-- Dataset extract follows --
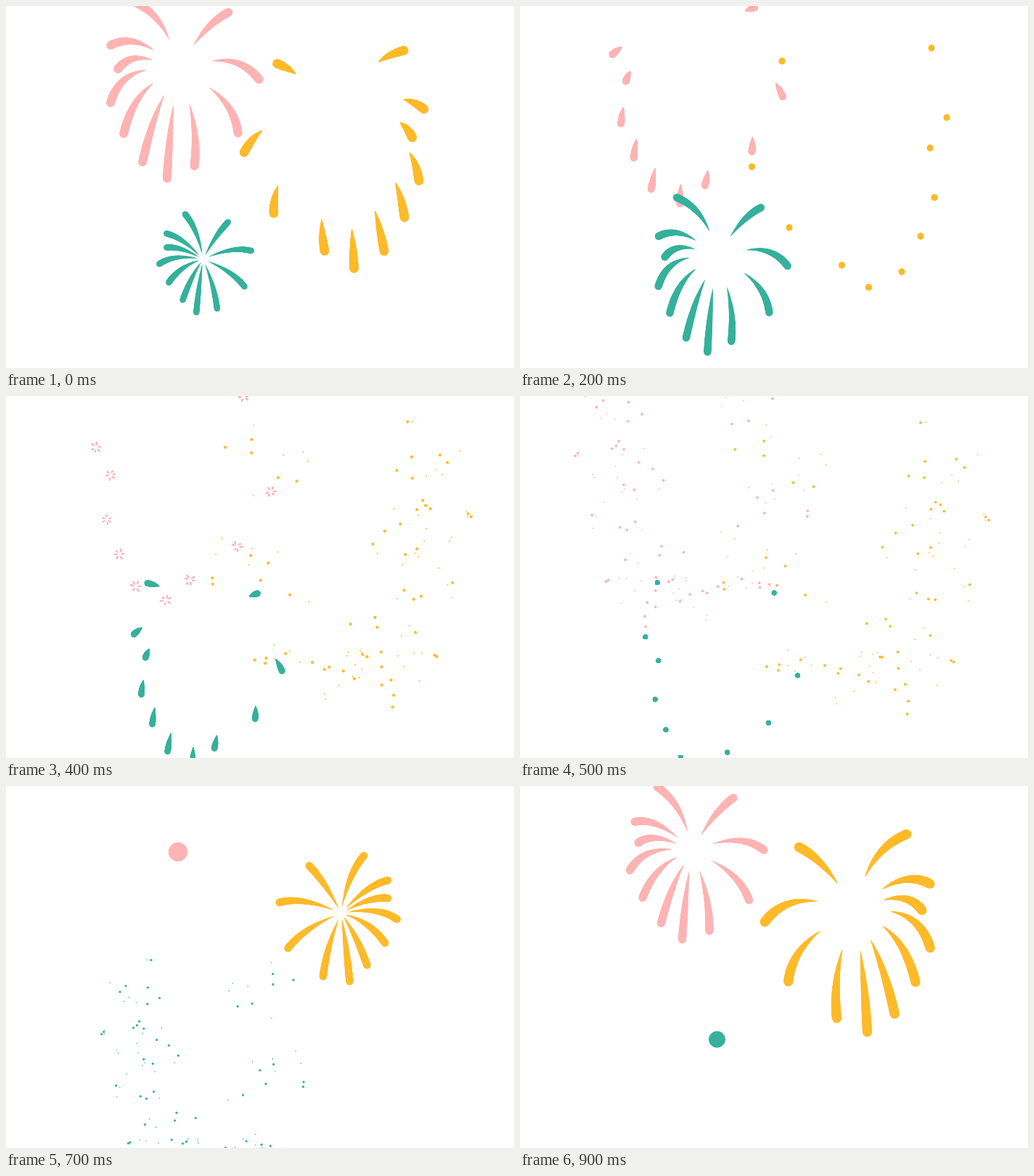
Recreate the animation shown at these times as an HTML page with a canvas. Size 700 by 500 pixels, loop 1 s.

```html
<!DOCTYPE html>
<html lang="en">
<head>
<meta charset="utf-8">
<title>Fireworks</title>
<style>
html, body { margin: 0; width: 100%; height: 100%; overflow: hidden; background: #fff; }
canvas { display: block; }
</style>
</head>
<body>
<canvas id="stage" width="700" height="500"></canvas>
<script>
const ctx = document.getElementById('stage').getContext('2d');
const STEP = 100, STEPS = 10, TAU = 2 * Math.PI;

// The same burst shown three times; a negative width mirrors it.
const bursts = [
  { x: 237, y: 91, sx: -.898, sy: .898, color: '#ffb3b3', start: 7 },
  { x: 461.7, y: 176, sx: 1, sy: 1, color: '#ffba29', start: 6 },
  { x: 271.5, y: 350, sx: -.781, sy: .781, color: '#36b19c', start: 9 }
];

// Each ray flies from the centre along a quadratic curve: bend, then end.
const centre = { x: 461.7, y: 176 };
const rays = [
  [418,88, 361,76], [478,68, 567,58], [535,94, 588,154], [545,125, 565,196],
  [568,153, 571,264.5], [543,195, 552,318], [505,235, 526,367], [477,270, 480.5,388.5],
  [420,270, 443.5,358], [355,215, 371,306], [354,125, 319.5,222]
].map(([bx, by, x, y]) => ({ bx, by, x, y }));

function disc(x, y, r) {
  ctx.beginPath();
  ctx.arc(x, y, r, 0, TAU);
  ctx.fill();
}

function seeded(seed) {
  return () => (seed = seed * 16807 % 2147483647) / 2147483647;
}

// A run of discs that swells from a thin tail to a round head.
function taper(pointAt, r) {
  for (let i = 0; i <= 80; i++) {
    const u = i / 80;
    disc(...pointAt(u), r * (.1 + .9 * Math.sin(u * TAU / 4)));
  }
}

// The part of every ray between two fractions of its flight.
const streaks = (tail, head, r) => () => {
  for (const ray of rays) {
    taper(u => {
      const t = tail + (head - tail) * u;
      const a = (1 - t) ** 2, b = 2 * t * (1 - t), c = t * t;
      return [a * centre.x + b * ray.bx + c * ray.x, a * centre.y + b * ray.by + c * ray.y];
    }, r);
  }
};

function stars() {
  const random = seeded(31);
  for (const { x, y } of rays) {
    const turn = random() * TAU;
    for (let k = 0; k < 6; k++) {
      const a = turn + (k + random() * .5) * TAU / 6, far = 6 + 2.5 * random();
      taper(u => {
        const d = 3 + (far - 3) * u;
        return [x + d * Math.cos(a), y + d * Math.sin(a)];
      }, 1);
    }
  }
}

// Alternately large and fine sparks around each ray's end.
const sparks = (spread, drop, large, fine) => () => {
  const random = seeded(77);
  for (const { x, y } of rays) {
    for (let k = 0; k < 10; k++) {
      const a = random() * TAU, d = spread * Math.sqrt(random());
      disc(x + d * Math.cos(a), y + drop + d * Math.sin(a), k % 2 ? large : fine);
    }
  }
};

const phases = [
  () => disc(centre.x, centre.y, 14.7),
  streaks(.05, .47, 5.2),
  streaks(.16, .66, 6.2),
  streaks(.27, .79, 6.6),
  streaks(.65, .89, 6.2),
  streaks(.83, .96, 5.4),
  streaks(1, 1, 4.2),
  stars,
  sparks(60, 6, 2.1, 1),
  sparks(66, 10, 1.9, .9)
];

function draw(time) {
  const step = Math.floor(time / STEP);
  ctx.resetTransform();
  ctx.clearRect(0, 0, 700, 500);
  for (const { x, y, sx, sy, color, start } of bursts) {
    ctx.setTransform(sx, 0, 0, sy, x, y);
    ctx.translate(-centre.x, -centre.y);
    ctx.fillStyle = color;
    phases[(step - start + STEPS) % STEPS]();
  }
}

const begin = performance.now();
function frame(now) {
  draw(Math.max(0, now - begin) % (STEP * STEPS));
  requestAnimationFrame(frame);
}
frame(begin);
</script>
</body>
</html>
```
-- Dataset extract concluded --
- **Assignment**
Give back each of the records above word for word, apart from the pictures.

- **Solution to this task**
Recreate the animation shown at these times as an HTML page with a canvas. Size 700 by 500 pixels, loop 1 s.

```html
<!DOCTYPE html>
<html lang="en">
<head>
<meta charset="utf-8">
<title>Fireworks</title>
<style>
html, body { margin: 0; width: 100%; height: 100%; overflow: hidden; background: #fff; }
canvas { display: block; }
</style>
</head>
<body>
<canvas id="stage" width="700" height="500"></canvas>
<script>
const ctx = document.getElementById('stage').getContext('2d');
const STEP = 100, STEPS = 10, TAU = 2 * Math.PI;

// The same burst shown three times; a negative width mirrors it.
const bursts = [
  { x: 237, y: 91, sx: -.898, sy: .898, color: '#ffb3b3', start: 7 },
  { x: 461.7, y: 176, sx: 1, sy: 1, color: '#ffba29', start: 6 },
  { x: 271.5, y: 350, sx: -.781, sy: .781, color: '#36b19c', start: 9 }
];

// Each ray flies from the centre along a quadratic curve: bend, then end.
const centre = { x: 461.7, y: 176 };
const rays = [
  [418,88, 361,76], [478,68, 567,58], [535,94, 588,154], [545,125, 565,196],
  [568,153, 571,264.5], [543,195, 552,318], [505,235, 526,367], [477,270, 480.5,388.5],
  [420,270, 443.5,358], [355,215, 371,306], [354,125, 319.5,222]
].map(([bx, by, x, y]) => ({ bx, by, x, y }));

function disc(x, y, r) {
  ctx.beginPath();
  ctx.arc(x, y, r, 0, TAU);
  ctx.fill();
}

function seeded(seed) {
  return () => (seed = seed * 16807 % 2147483647) / 2147483647;
}

// A run of discs that swells from a thin tail to a round head.
function taper(pointAt, r) {
  for (let i = 0; i <= 80; i++) {
    const u = i / 80;
    disc(...pointAt(u), r * (.1 + .9 * Math.sin(u * TAU / 4)));
  }
}

// The part of every ray between two fractions of its flight.
const streaks = (tail, head, r) => () => {
  for (const ray of rays) {
    taper(u => {
      const t = tail + (head - tail) * u;
      const a = (1 - t) ** 2, b = 2 * t * (1 - t), c = t * t;
      return [a * centre.x + b * ray.bx + c * ray.x, a * centre.y + b * ray.by + c * ray.y];
    }, r);
  }
};

function stars() {
  const random = seeded(31);
  for (const { x, y } of rays) {
    const turn = random() * TAU;
    for (let k = 0; k < 6; k++) {
      const a = turn + (k + random() * .5) * TAU / 6, far = 6 + 2.5 * random();
      taper(u => {
        const d = 3 + (far - 3) * u;
        return [x + d * Math.cos(a), y + d * Math.sin(a)];
      }, 1);
    }
  }
}

// Alternately large and fine sparks around each ray's end.
const sparks = (spread, drop, large, fine) => () => {
  const random = seeded(77);
  for (const { x, y } of rays) {
    for (let k = 0; k < 10; k++) {
      const a = random() * TAU, d = spread * Math.sqrt(random());
      disc(x + d * Math.cos(a), y + drop + d * Math.sin(a), k % 2 ? large : fine);
    }
  }
};

const phases = [
  () => disc(centre.x, centre.y, 14.7),
  streaks(.05, .47, 5.2),
  streaks(.16, .66, 6.2),
  streaks(.27, .79, 6.6),
  streaks(.65, .89, 6.2),
  streaks(.83, .96, 5.4),
  streaks(1, 1, 4.2),
  stars,
  sparks(60, 6, 2.1, 1),
  sparks(66, 10, 1.9, .9)
];

function draw(time) {
  const step = Math.floor(time / STEP);
  ctx.resetTransform();
  ctx.clearRect(0, 0, 700, 500);
  for (const { x, y, sx, sy, color, start } of bursts) {
    ctx.setTransform(sx, 0, 0, sy, x, y);
    ctx.translate(-centre.x, -centre.y);
    ctx.fillStyle = color;
    phases[(step - start + STEPS) % STEPS]();
  }
}

const begin = performance.now();
function frame(now) {
  draw(Math.max(0, now - begin) % (STEP * STEPS));
  requestAnimationFrame(frame);
}
frame(begin);
</script>
</body>
</html>
```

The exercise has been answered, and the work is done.